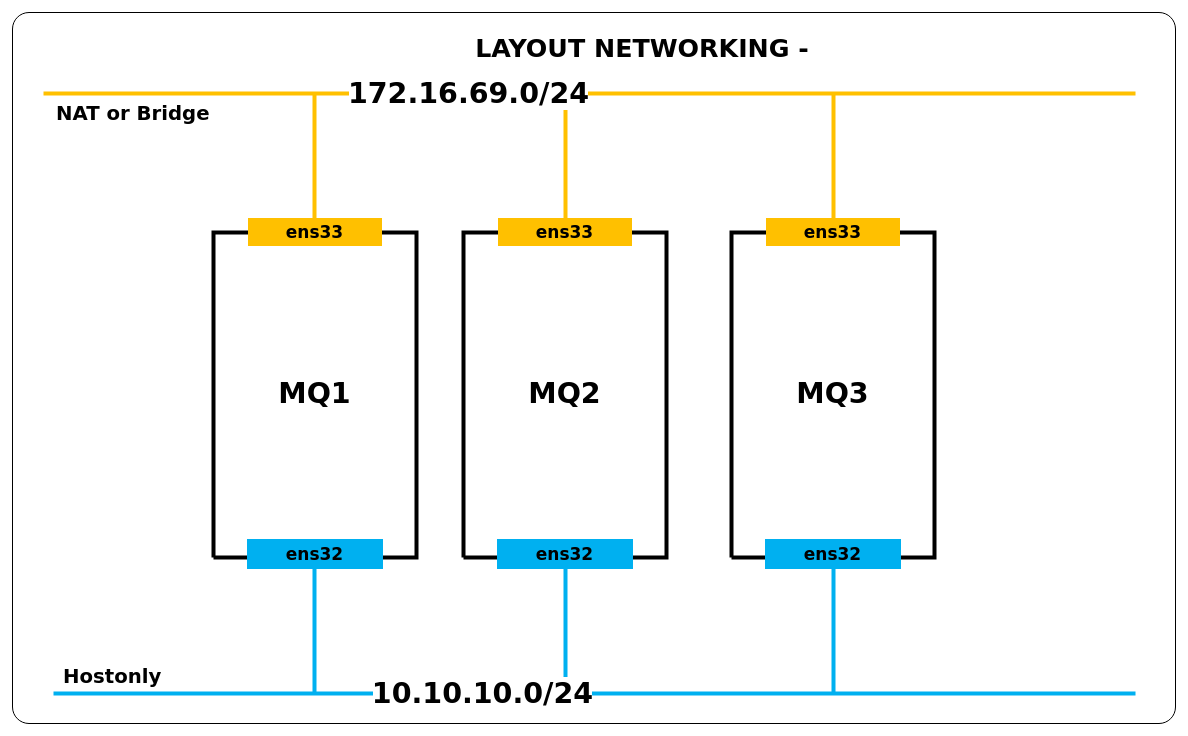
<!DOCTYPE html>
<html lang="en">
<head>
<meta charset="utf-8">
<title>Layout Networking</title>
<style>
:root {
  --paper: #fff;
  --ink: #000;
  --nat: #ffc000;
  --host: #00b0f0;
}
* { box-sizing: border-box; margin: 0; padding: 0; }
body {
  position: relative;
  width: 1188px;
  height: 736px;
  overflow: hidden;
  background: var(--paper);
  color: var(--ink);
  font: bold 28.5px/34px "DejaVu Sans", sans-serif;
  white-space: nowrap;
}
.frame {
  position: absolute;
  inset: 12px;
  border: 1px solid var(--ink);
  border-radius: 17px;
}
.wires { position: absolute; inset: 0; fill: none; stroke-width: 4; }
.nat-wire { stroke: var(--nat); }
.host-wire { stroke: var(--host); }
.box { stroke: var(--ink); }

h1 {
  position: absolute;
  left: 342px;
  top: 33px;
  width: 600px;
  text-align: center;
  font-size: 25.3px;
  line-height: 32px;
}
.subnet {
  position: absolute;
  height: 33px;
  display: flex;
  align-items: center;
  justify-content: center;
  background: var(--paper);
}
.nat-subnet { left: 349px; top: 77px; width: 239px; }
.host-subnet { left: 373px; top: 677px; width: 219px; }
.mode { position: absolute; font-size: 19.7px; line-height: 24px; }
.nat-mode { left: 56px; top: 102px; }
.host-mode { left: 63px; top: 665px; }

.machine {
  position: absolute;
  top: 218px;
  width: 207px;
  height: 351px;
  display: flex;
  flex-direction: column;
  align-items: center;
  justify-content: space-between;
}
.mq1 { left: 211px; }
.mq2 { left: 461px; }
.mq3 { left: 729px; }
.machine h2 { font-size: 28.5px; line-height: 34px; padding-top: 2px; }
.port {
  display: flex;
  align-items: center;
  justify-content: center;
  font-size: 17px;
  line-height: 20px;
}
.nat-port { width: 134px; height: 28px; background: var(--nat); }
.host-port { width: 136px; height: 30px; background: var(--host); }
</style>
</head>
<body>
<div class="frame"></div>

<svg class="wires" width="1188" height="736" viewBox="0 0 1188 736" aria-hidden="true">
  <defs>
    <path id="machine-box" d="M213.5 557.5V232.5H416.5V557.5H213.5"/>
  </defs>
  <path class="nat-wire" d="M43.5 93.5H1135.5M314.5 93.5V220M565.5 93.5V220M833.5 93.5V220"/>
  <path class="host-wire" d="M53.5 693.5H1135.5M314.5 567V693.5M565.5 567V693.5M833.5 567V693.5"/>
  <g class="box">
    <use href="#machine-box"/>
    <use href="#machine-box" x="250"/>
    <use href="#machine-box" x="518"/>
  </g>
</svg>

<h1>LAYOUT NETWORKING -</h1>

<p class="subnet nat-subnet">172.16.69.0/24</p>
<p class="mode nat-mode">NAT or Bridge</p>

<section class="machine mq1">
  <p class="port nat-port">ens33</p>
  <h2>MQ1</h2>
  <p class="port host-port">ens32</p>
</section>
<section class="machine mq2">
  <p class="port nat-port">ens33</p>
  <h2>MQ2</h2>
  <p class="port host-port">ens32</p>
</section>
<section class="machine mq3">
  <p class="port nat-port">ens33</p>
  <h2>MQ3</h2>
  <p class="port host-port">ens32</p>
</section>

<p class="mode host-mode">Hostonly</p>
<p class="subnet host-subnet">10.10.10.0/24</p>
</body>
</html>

━━━━━━

Please copy the data above exactly, omitting the pictures.

_Result for this task:_
<!DOCTYPE html>
<html lang="en">
<head>
<meta charset="utf-8">
<title>Layout Networking</title>
<style>
:root {
  --paper: #fff;
  --ink: #000;
  --nat: #ffc000;
  --host: #00b0f0;
}
* { box-sizing: border-box; margin: 0; padding: 0; }
body {
  position: relative;
  width: 1188px;
  height: 736px;
  overflow: hidden;
  background: var(--paper);
  color: var(--ink);
  font: bold 28.5px/34px "DejaVu Sans", sans-serif;
  white-space: nowrap;
}
.frame {
  position: absolute;
  inset: 12px;
  border: 1px solid var(--ink);
  border-radius: 17px;
}
.wires { position: absolute; inset: 0; fill: none; stroke-width: 4; }
.nat-wire { stroke: var(--nat); }
.host-wire { stroke: var(--host); }
.box { stroke: var(--ink); }

h1 {
  position: absolute;
  left: 342px;
  top: 33px;
  width: 600px;
  text-align: center;
  font-size: 25.3px;
  line-height: 32px;
}
.subnet {
  position: absolute;
  height: 33px;
  display: flex;
  align-items: center;
  justify-content: center;
  background: var(--paper);
}
.nat-subnet { left: 349px; top: 77px; width: 239px; }
.host-subnet { left: 373px; top: 677px; width: 219px; }
.mode { position: absolute; font-size: 19.7px; line-height: 24px; }
.nat-mode { left: 56px; top: 102px; }
.host-mode { left: 63px; top: 665px; }

.machine {
  position: absolute;
  top: 218px;
  width: 207px;
  height: 351px;
  display: flex;
  flex-direction: column;
  align-items: center;
  justify-content: space-between;
}
.mq1 { left: 211px; }
.mq2 { left: 461px; }
.mq3 { left: 729px; }
.machine h2 { font-size: 28.5px; line-height: 34px; padding-top: 2px; }
.port {
  display: flex;
  align-items: center;
  justify-content: center;
  font-size: 17px;
  line-height: 20px;
}
.nat-port { width: 134px; height: 28px; background: var(--nat); }
.host-port { width: 136px; height: 30px; background: var(--host); }
</style>
</head>
<body>
<div class="frame"></div>

<svg class="wires" width="1188" height="736" viewBox="0 0 1188 736" aria-hidden="true">
  <defs>
    <path id="machine-box" d="M213.5 557.5V232.5H416.5V557.5H213.5"/>
  </defs>
  <path class="nat-wire" d="M43.5 93.5H1135.5M314.5 93.5V220M565.5 93.5V220M833.5 93.5V220"/>
  <path class="host-wire" d="M53.5 693.5H1135.5M314.5 567V693.5M565.5 567V693.5M833.5 567V693.5"/>
  <g class="box">
    <use href="#machine-box"/>
    <use href="#machine-box" x="250"/>
    <use href="#machine-box" x="518"/>
  </g>
</svg>

<h1>LAYOUT NETWORKING -</h1>

<p class="subnet nat-subnet">172.16.69.0/24</p>
<p class="mode nat-mode">NAT or Bridge</p>

<section class="machine mq1">
  <p class="port nat-port">ens33</p>
  <h2>MQ1</h2>
  <p class="port host-port">ens32</p>
</section>
<section class="machine mq2">
  <p class="port nat-port">ens33</p>
  <h2>MQ2</h2>
  <p class="port host-port">ens32</p>
</section>
<section class="machine mq3">
  <p class="port nat-port">ens33</p>
  <h2>MQ3</h2>
  <p class="port host-port">ens32</p>
</section>

<p class="mode host-mode">Hostonly</p>
<p class="subnet host-subnet">10.10.10.0/24</p>
</body>
</html>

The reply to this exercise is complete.